• “My son is a human being. His life matters.” The heartbroken father tried to protest the violent treatment of his son, knowing that to the world his son was just another Black man suspected of wrongdoing, which resulted in his being shot in the back at close range seven times. He realized from so many similar incidents that his Black son had had no chance once he was suspected of wrongdoing. Perhaps his son knew it, too.
• “Support the police. Their work is dangerous, they deal with this dangerous element constantly and they need our support. What do you mean, ‘Black lives matter?’ Are you saying that the policeman’s life does not matter? What about the cops, do their lives matter? You say that Black lives matter, so you must think that the rest of us don’t matter. You evidently want stores to be looted and set on fire. You must be OK with violence in the streets and rampant crime.”
• “Let’s show our support for the police. They have a hard job and they are in danger all of the time. There are protests and rioting in the cities and we are scared. Let’s have a demonstration in our town to show that we support our law officers. Bring protection. People who do not support the police, and people who want the Blacks to destroy our country, will likely attack us. Yes, bring your guns, you might need them for your protection. The police will not be able to protect you.”
• “We want our Black sons to be treated the same as your white sons. Our sons matter to us. Why is it upsetting to you that we want humane treatment for our sons? Even when they commit a minor offense? Even when you suspect they may have committed a minor offense? Or any offense? Shouldn’t our Black boys have their day in court just as your sons have theirs?”

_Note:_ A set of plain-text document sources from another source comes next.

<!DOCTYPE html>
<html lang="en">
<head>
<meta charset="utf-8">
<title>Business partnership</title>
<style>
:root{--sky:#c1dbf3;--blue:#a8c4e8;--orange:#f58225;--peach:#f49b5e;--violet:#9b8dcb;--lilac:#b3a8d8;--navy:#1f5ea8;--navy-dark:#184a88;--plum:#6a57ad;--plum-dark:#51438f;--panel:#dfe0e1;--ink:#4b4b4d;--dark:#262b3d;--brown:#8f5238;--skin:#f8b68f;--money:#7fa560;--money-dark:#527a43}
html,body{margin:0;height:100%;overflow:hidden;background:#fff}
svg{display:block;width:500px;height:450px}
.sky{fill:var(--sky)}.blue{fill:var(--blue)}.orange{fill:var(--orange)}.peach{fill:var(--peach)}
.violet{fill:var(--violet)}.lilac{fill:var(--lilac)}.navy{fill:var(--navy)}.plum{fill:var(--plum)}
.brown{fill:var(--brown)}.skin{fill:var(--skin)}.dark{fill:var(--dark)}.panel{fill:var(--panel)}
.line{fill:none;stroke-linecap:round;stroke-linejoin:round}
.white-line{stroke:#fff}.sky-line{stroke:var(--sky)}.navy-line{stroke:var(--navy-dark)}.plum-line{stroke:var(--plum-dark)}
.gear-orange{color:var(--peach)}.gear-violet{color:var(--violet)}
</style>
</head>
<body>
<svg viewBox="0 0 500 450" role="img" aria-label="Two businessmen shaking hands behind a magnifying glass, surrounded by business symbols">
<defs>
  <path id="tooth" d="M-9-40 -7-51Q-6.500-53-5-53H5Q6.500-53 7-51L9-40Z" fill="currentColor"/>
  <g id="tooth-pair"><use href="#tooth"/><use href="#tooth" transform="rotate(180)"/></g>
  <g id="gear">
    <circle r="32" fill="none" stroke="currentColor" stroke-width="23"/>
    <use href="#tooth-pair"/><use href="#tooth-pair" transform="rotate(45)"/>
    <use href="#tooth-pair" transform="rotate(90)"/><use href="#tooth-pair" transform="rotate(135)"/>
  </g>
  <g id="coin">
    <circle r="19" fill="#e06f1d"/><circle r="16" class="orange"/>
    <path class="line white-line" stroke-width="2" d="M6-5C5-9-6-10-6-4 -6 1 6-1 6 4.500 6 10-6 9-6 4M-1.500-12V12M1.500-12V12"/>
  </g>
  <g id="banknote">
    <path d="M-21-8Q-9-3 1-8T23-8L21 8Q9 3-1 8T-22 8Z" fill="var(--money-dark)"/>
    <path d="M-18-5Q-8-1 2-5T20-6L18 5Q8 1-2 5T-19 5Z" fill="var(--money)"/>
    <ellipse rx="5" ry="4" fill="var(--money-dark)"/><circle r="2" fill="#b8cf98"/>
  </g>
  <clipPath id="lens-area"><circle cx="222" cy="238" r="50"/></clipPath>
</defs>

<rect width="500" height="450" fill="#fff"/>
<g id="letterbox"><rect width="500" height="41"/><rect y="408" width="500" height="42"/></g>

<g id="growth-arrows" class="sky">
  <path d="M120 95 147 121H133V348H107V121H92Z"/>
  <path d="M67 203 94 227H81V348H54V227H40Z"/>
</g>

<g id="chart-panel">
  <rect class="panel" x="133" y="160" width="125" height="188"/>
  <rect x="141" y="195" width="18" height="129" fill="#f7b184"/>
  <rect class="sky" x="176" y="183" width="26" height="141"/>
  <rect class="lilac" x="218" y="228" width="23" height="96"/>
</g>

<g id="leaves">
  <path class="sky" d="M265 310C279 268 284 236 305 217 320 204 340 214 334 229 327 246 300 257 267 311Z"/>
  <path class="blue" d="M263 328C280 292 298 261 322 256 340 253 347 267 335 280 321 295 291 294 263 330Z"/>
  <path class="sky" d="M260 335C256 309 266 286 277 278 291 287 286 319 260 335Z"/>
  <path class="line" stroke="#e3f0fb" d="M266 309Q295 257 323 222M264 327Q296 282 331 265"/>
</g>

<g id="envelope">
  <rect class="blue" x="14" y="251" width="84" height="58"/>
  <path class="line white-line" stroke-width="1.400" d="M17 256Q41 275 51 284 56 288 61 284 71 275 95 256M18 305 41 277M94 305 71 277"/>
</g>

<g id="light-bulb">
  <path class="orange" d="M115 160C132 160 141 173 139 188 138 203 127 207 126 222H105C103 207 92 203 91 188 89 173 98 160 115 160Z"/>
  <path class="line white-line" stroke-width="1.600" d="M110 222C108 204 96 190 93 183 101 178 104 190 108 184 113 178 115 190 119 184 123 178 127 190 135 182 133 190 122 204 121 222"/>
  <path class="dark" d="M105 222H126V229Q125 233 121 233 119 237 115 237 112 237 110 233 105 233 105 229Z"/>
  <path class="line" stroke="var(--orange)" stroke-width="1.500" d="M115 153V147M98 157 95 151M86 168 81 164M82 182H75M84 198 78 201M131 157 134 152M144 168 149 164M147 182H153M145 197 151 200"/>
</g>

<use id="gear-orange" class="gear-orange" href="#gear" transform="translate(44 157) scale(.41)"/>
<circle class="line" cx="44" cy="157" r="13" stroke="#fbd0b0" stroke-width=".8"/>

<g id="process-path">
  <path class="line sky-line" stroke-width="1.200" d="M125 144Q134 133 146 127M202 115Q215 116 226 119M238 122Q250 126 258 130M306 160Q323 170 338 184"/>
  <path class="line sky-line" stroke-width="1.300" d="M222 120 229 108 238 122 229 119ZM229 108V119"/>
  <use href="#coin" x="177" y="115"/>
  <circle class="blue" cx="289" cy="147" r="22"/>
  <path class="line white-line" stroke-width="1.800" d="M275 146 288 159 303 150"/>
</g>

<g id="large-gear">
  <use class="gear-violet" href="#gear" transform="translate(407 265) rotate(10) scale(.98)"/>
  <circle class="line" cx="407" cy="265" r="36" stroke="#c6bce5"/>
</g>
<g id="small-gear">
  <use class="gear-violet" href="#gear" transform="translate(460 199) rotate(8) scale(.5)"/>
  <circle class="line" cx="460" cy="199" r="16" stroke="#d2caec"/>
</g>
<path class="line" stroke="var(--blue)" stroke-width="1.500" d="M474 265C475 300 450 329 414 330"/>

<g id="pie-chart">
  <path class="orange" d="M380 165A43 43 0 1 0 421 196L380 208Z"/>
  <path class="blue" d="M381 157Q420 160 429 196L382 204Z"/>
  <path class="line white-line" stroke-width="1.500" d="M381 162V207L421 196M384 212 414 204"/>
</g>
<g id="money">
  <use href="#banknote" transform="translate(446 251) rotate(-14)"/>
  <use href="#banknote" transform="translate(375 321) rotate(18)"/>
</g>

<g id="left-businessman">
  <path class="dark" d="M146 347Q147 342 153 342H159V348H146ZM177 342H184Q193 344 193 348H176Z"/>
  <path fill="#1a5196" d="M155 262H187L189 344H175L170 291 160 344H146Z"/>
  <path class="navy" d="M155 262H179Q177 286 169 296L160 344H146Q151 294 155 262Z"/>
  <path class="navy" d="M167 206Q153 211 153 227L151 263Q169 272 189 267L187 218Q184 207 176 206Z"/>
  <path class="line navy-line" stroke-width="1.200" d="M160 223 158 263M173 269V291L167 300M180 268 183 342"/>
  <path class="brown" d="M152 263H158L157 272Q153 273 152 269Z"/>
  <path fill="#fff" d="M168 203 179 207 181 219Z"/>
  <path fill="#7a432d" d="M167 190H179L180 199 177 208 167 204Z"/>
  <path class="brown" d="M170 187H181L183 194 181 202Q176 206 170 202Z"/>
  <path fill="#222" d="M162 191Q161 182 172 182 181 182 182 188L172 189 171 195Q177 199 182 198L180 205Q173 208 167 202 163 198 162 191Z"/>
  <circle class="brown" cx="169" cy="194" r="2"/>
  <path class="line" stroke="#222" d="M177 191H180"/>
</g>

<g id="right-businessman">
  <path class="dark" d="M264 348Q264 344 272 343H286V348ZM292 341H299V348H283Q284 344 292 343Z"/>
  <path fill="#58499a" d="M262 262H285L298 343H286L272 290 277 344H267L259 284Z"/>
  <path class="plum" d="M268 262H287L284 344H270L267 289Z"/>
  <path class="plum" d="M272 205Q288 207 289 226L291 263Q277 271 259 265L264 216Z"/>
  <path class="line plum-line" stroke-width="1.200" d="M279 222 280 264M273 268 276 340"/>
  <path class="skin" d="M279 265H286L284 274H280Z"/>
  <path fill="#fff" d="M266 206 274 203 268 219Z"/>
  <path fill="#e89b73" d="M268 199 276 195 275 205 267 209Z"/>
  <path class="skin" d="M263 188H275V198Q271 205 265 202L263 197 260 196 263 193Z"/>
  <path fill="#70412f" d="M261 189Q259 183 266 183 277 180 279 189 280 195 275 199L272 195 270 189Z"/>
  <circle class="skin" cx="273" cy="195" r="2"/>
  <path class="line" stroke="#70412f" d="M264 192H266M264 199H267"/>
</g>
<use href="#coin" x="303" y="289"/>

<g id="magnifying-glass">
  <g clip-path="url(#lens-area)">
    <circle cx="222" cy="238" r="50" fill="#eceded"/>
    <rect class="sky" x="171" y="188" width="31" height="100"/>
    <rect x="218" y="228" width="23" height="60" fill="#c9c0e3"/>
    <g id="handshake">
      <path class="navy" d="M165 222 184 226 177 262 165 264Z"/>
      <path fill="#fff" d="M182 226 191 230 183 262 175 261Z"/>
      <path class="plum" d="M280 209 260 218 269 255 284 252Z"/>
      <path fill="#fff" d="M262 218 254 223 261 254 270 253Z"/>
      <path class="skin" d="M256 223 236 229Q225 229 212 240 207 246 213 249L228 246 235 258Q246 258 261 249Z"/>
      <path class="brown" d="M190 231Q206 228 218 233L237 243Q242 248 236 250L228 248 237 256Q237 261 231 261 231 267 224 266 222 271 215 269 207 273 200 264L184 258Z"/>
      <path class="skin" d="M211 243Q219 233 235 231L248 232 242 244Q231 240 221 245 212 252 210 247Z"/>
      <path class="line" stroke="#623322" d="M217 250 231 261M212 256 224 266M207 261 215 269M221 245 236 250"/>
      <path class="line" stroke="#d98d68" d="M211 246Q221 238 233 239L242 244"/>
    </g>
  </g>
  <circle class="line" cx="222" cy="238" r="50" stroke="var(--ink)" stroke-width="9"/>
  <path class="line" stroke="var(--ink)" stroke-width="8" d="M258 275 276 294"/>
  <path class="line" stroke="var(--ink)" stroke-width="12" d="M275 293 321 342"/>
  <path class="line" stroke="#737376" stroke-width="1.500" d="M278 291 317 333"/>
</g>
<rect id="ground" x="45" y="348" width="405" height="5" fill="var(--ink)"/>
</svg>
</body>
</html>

• “Why are you frightened when we say ‘Black lives matter?’ How are we supposed to get your attention to understand what is happening to our Black sons? Too many are being killed by our urban law enforcement officers. Do their lives not matter to you? Do you care?”
Why do young Black men believe that life is hopeless, that it is useless to try to do well? Why are so many people afraid of their fellow Americans? If we would listen to each other, we would know.